[Exercise aim] Once the images are set aside, output the listing exactly as it stands.

────

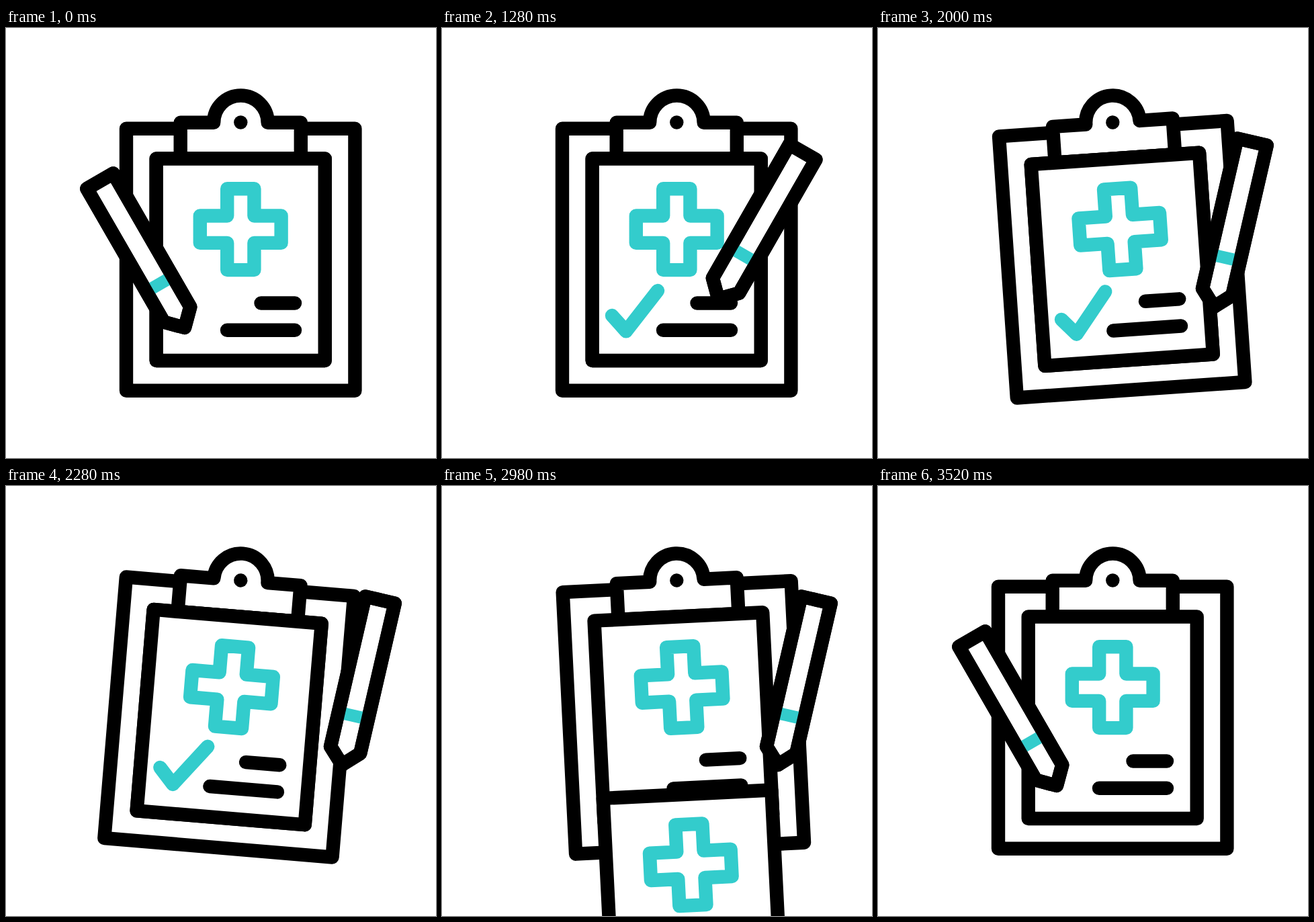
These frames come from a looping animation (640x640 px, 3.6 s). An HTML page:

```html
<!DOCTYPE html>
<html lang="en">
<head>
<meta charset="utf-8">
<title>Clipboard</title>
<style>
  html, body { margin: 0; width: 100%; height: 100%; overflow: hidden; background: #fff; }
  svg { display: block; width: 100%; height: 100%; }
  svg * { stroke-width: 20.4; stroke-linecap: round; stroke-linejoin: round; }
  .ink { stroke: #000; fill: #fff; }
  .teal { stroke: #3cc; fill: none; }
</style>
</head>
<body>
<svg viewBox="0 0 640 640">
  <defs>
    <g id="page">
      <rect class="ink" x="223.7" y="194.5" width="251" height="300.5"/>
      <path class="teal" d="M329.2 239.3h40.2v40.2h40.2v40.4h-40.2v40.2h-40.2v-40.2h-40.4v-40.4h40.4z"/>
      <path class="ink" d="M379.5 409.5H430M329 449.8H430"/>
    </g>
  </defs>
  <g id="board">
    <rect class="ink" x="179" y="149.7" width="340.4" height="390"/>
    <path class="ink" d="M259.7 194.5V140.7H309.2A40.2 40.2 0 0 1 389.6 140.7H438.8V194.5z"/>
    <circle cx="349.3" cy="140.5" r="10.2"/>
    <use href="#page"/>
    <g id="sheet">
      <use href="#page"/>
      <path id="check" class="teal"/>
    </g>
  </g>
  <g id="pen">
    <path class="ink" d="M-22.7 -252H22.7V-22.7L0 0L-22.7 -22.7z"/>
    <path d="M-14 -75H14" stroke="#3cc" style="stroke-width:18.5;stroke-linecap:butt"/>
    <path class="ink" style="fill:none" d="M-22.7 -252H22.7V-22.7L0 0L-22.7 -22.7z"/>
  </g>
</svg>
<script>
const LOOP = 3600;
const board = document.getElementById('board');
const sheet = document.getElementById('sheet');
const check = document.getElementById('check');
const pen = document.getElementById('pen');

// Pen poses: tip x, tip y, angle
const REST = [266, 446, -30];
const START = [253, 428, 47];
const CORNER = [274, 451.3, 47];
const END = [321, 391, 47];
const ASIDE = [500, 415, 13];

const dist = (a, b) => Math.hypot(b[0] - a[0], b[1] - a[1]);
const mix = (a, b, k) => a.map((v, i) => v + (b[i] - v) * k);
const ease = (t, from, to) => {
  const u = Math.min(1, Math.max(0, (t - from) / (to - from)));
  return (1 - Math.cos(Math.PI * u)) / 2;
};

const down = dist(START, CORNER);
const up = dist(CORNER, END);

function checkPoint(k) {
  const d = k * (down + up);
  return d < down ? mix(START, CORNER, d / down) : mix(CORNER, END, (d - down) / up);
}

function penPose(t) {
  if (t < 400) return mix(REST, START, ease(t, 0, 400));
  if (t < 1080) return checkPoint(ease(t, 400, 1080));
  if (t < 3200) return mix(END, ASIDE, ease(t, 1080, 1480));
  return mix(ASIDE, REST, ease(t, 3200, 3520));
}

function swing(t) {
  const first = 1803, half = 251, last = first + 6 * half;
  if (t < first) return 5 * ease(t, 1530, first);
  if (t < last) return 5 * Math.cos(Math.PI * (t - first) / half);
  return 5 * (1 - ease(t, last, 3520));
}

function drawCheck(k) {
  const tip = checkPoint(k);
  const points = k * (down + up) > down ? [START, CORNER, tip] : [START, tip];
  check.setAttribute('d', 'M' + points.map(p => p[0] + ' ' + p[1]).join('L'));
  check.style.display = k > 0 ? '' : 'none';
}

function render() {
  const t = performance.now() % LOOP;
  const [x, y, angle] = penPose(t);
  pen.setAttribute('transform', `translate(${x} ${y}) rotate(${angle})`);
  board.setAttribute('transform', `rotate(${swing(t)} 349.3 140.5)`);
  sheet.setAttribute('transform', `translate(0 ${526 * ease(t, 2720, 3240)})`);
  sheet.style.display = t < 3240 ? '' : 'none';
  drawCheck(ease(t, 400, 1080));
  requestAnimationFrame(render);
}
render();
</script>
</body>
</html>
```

────

[Completed task]
These frames come from a looping animation (640x640 px, 3.6 s). An HTML page:

```html
<!DOCTYPE html>
<html lang="en">
<head>
<meta charset="utf-8">
<title>Clipboard</title>
<style>
  html, body { margin: 0; width: 100%; height: 100%; overflow: hidden; background: #fff; }
  svg { display: block; width: 100%; height: 100%; }
  svg * { stroke-width: 20.4; stroke-linecap: round; stroke-linejoin: round; }
  .ink { stroke: #000; fill: #fff; }
  .teal { stroke: #3cc; fill: none; }
</style>
</head>
<body>
<svg viewBox="0 0 640 640">
  <defs>
    <g id="page">
      <rect class="ink" x="223.7" y="194.5" width="251" height="300.5"/>
      <path class="teal" d="M329.2 239.3h40.2v40.2h40.2v40.4h-40.2v40.2h-40.2v-40.2h-40.4v-40.4h40.4z"/>
      <path class="ink" d="M379.5 409.5H430M329 449.8H430"/>
    </g>
  </defs>
  <g id="board">
    <rect class="ink" x="179" y="149.7" width="340.4" height="390"/>
    <path class="ink" d="M259.7 194.5V140.7H309.2A40.2 40.2 0 0 1 389.6 140.7H438.8V194.5z"/>
    <circle cx="349.3" cy="140.5" r="10.2"/>
    <use href="#page"/>
    <g id="sheet">
      <use href="#page"/>
      <path id="check" class="teal"/>
    </g>
  </g>
  <g id="pen">
    <path class="ink" d="M-22.7 -252H22.7V-22.7L0 0L-22.7 -22.7z"/>
    <path d="M-14 -75H14" stroke="#3cc" style="stroke-width:18.5;stroke-linecap:butt"/>
    <path class="ink" style="fill:none" d="M-22.7 -252H22.7V-22.7L0 0L-22.7 -22.7z"/>
  </g>
</svg>
<script>
const LOOP = 3600;
const board = document.getElementById('board');
const sheet = document.getElementById('sheet');
const check = document.getElementById('check');
const pen = document.getElementById('pen');

// Pen poses: tip x, tip y, angle
const REST = [266, 446, -30];
const START = [253, 428, 47];
const CORNER = [274, 451.3, 47];
const END = [321, 391, 47];
const ASIDE = [500, 415, 13];

const dist = (a, b) => Math.hypot(b[0] - a[0], b[1] - a[1]);
const mix = (a, b, k) => a.map((v, i) => v + (b[i] - v) * k);
const ease = (t, from, to) => {
  const u = Math.min(1, Math.max(0, (t - from) / (to - from)));
  return (1 - Math.cos(Math.PI * u)) / 2;
};

const down = dist(START, CORNER);
const up = dist(CORNER, END);

function checkPoint(k) {
  const d = k * (down + up);
  return d < down ? mix(START, CORNER, d / down) : mix(CORNER, END, (d - down) / up);
}

function penPose(t) {
  if (t < 400) return mix(REST, START, ease(t, 0, 400));
  if (t < 1080) return checkPoint(ease(t, 400, 1080));
  if (t < 3200) return mix(END, ASIDE, ease(t, 1080, 1480));
  return mix(ASIDE, REST, ease(t, 3200, 3520));
}

function swing(t) {
  const first = 1803, half = 251, last = first + 6 * half;
  if (t < first) return 5 * ease(t, 1530, first);
  if (t < last) return 5 * Math.cos(Math.PI * (t - first) / half);
  return 5 * (1 - ease(t, last, 3520));
}

function drawCheck(k) {
  const tip = checkPoint(k);
  const points = k * (down + up) > down ? [START, CORNER, tip] : [START, tip];
  check.setAttribute('d', 'M' + points.map(p => p[0] + ' ' + p[1]).join('L'));
  check.style.display = k > 0 ? '' : 'none';
}

function render() {
  const t = performance.now() % LOOP;
  const [x, y, angle] = penPose(t);
  pen.setAttribute('transform', `translate(${x} ${y}) rotate(${angle})`);
  board.setAttribute('transform', `rotate(${swing(t)} 349.3 140.5)`);
  sheet.setAttribute('transform', `translate(0 ${526 * ease(t, 2720, 3240)})`);
  sheet.style.display = t < 3240 ? '' : 'none';
  drawCheck(ease(t, 400, 1080));
  requestAnimationFrame(render);
}
render();
</script>
</body>
</html>
```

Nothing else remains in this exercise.